Although many scholars have attempted to understand why incarceration rates often differ among countries, there is no current research examining whether there is a connection between the size of a nation’s criminal justice workforce (specifically those handling cases prior to the point of incarceration) and that country’s incarceration rates. Here, we summarize research by Alyssa K. Mendlein that explores the connection between front-end criminal justice system workforce size and incarceration rates across multiple countries, published in International Criminology in April 2021.
Purpose of Research
For this study, Mendlein combined a conflict perspective and a systems approach to determine whether there is a positive or negative relationship between imprisonment rates and criminal justice workforce size, cross-nationally. The author chose to focus on three areas of personnel in particular:
- Police agencies;
- Prosecutorial staff; and
- The judiciary.
Prior Comparative Research
Although research has been conducted in the past examining the variations in workforce size among countries, the author noted only two studies exist that examine how those differences in personnel rates might impact criminal justice outcomes.
She initially posited that a positive relationship would exist between workforce size (among police, prosecutors, and judiciaries) and rates of incarceration, because larger personnel numbers in each of these areas logically suggested greater numbers of cases could be processed, thus leading to more people being imprisoned.
Existing Explanations for Incarceration Rates
Based on a thorough literature review, the author noted the following most commonly offered reasons for why incarceration rates vary among countries:
- Crime rates can be higher or lower cross-nationally, which could impact incarceration rates.
- Prison capacity could impact the number of people able to be incarcerated, thus creating differences among nations.
- Societal values, particularly with regard to penal systems as a means of punishment and legal traditions, could influence outcomes within the criminal justice system.
- “Minority threat hypothesis” suggests that increases in a minoritized population can lead dominant racial groups to increase imprisonment as a means of maintaining social control.
Despite these existing potential explanations, the author noted not all of the variables at play in each of these examples have been adequately explained. Some prior researchers also noted results as inconclusive, and none of these theories considered the relationship between front-end justice system personnel size and incarceration rates in combination with these other factors.
Mendlein examined data from the United Nations Surveys of Crime Trends and Operations of Criminal Justice Systems, combined with data from the UNODC data portal, for 47 countries during the years 2003-2017.
She identified “the incarcerated population” as the dependent variable and included multiple independent variables – most of which related to prior research identified during the literature review.
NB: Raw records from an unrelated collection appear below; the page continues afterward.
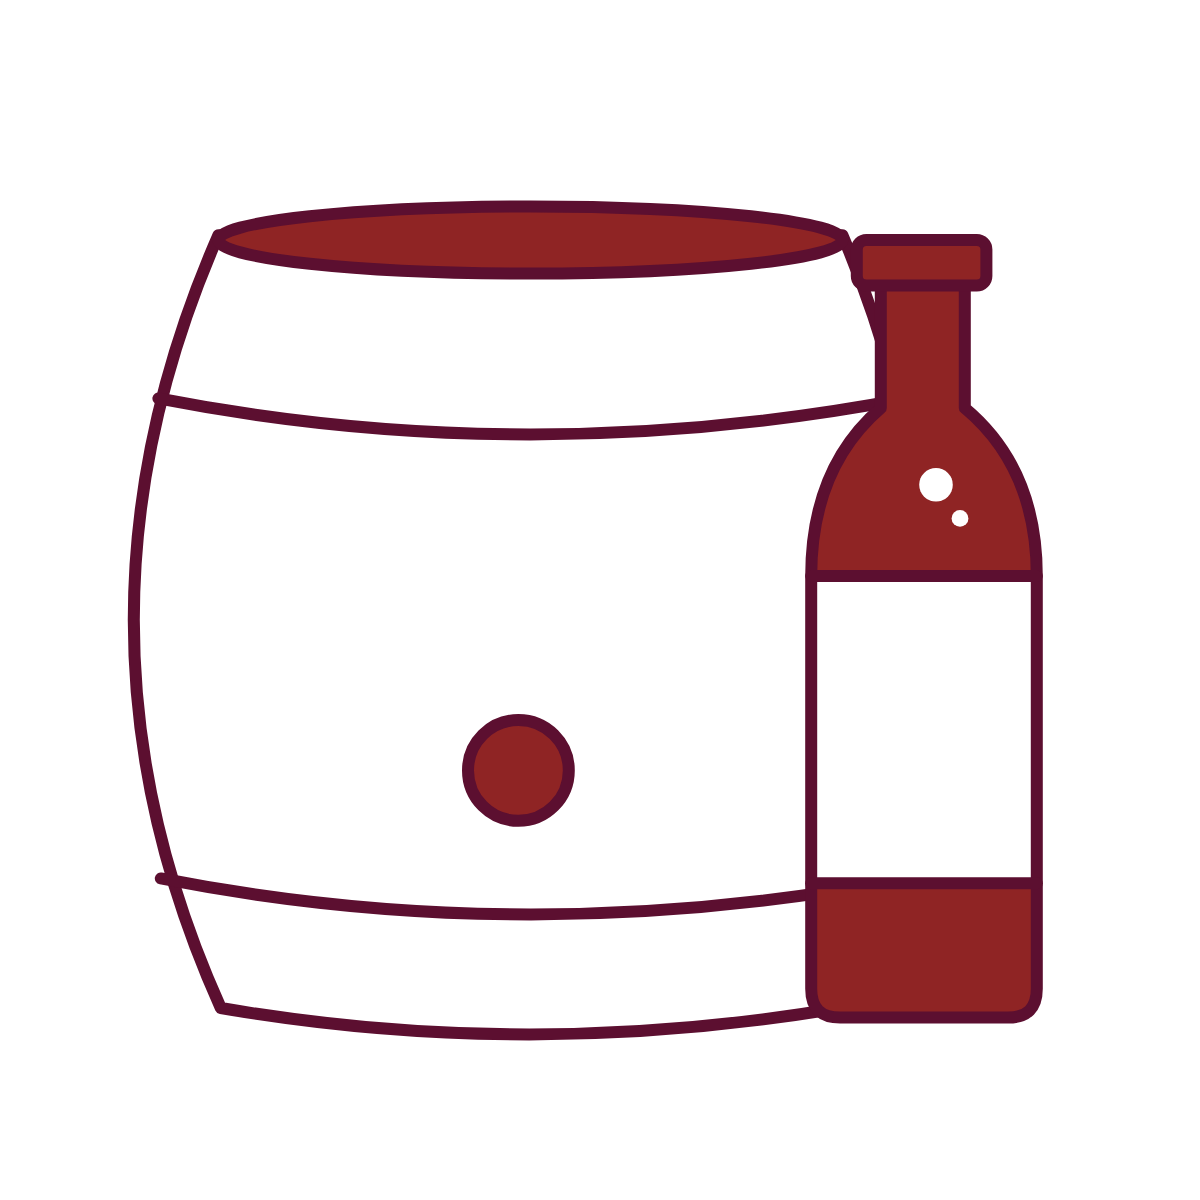
<!DOCTYPE html>
<html lang="en">
<head>
<meta charset="utf-8">
<title>Barrel and Bottle</title>
<style>
  :root {
    --ink: #5c0f30;
    --wine: #8f2424;
    --paper: #ffffff;
  }
  html, body {
    margin: 0;
    padding: 0;
    width: 1200px;
    height: 1200px;
    overflow: hidden;
    background: var(--paper);
  }
  .artwork {
    display: block;
    width: 1200px;
    height: 1200px;
  }
  .outline {
    stroke: var(--ink);
    stroke-width: 5;
    stroke-linejoin: round;
    stroke-linecap: round;
  }
  .fill-paper { fill: var(--paper); }
  .fill-wine { fill: var(--wine); }
  .no-fill { fill: none; }
</style>
</head>
<body>
<svg class="artwork" viewBox="0 0 500 500" xmlns="http://www.w3.org/2000/svg" role="img" aria-label="Wine barrel with a bottle of red wine">
  <defs>
    <clipPath id="bottle-shape">
      <path d="M367,118 L367,170 Q338,195 338,240 L338,412 Q338,424 350,424 L420,424 Q432,424 432,412 L432,240 Q432,195 402,170 L402,118 Z"/>
    </clipPath>
  </defs>

  <g id="barrel">
    <path class="outline fill-paper" d="M91,98 Q20,260 92,420 Q220,442 350,420 Q420,260 351,98 Z"/>
    <ellipse class="outline fill-wine" cx="221" cy="100" rx="130" ry="14"/>
    <path class="outline no-fill" d="M66,166 Q220,196 378,166"/>
    <path class="outline no-fill" d="M67,366 Q220,396 378,366"/>
    <circle class="outline fill-wine" cx="216" cy="321" r="21"/>
  </g>

  <g id="wine-bottle">
    <g clip-path="url(#bottle-shape)">
      <rect class="fill-wine" x="330" y="110" width="110" height="130"/>
      <rect class="fill-paper" x="330" y="240" width="110" height="128"/>
      <rect class="fill-wine" x="330" y="368" width="110" height="60"/>
    </g>
    <path class="outline no-fill" d="M367,118 L367,170 Q338,195 338,240 L338,412 Q338,424 350,424 L420,424 Q432,424 432,412 L432,240 Q432,195 402,170 L402,118 Z"/>
    <line class="outline" x1="338" y1="240" x2="432" y2="240"/>
    <line class="outline" x1="338" y1="368" x2="432" y2="368"/>
    <rect class="outline fill-wine" x="357" y="100" width="54" height="19" rx="4"/>
    <circle class="fill-paper" cx="390" cy="202" r="7"/>
    <circle class="fill-paper" cx="400" cy="216" r="3.5"/>
  </g>
</svg>
</body>
</html>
She also included “country-level estimates of police, prosecutorial, and judicial workforce sizes” as an independent variable “of primary interest.”
Seven OLS regression models were created and analysed using hierarchical linear regression, and the dependent variable and any highly skewed independent variables were then log-transformed. As a last step, each variable’s VIF was examined and any above 10 were excluded.
When considering the combined result of all seven OLS models, Mendlein noted the following:
“…results suggest that there is reason to believe that criminal justice system personnel size affects incarceration rates around the world. Although there was no link found between police personnel size and incarceration rates, there was some evidence that judiciary size may be related to incarceration and even stronger evidence for prosecution personnel size.”
Consistent with prior research, Mendlein’s analysis found that judicial personnel rates are negatively related to a country’s incarceration rates.
Prosecutorial personnel size, which had not been previously researched, was shown to be positively related to incarceration rates, with statistical significance in some of the OLS models.
Mendlein further posited that the directionality of these two personnel areas could potentially be understood in the following way:
“It is within this framework that the directionality of both the prosecutorial personnel and the judiciary size results makes sense. With judges seen as enforcers of due process, able to protect the rights of the accused, increasing their size would decrease the incarcerated population. In contrast, increasing the size of the prosecutorial workforce would be a function of higher reliance on the crime control model, and would then increase imprisonment.”
In contrast to the author’s initial hypothesis, police workforce size was non-significant in all seven of the OLS models.
Despite limitations due to data availability and quality, this study’s analysis showed that “court personnel size, especially in terms of prosecutors, has a relationship with incarceration rates amongst a particular sample of countries.”
Mendlein acknowledged the need for further research, but also hopes this analysis will encourage countries to examine how their hiring practices may be unintentionally raising or lowering incarceration rates, particularly with regard to staffing in prosecutorial offices.
“Justice officials should be cognizant of any relevant factors that lead to more or less of their population’s loss of liberty and take steps to limit any inadvertent under- or over-utilization of incarceration, based on legitimate punishment goals.”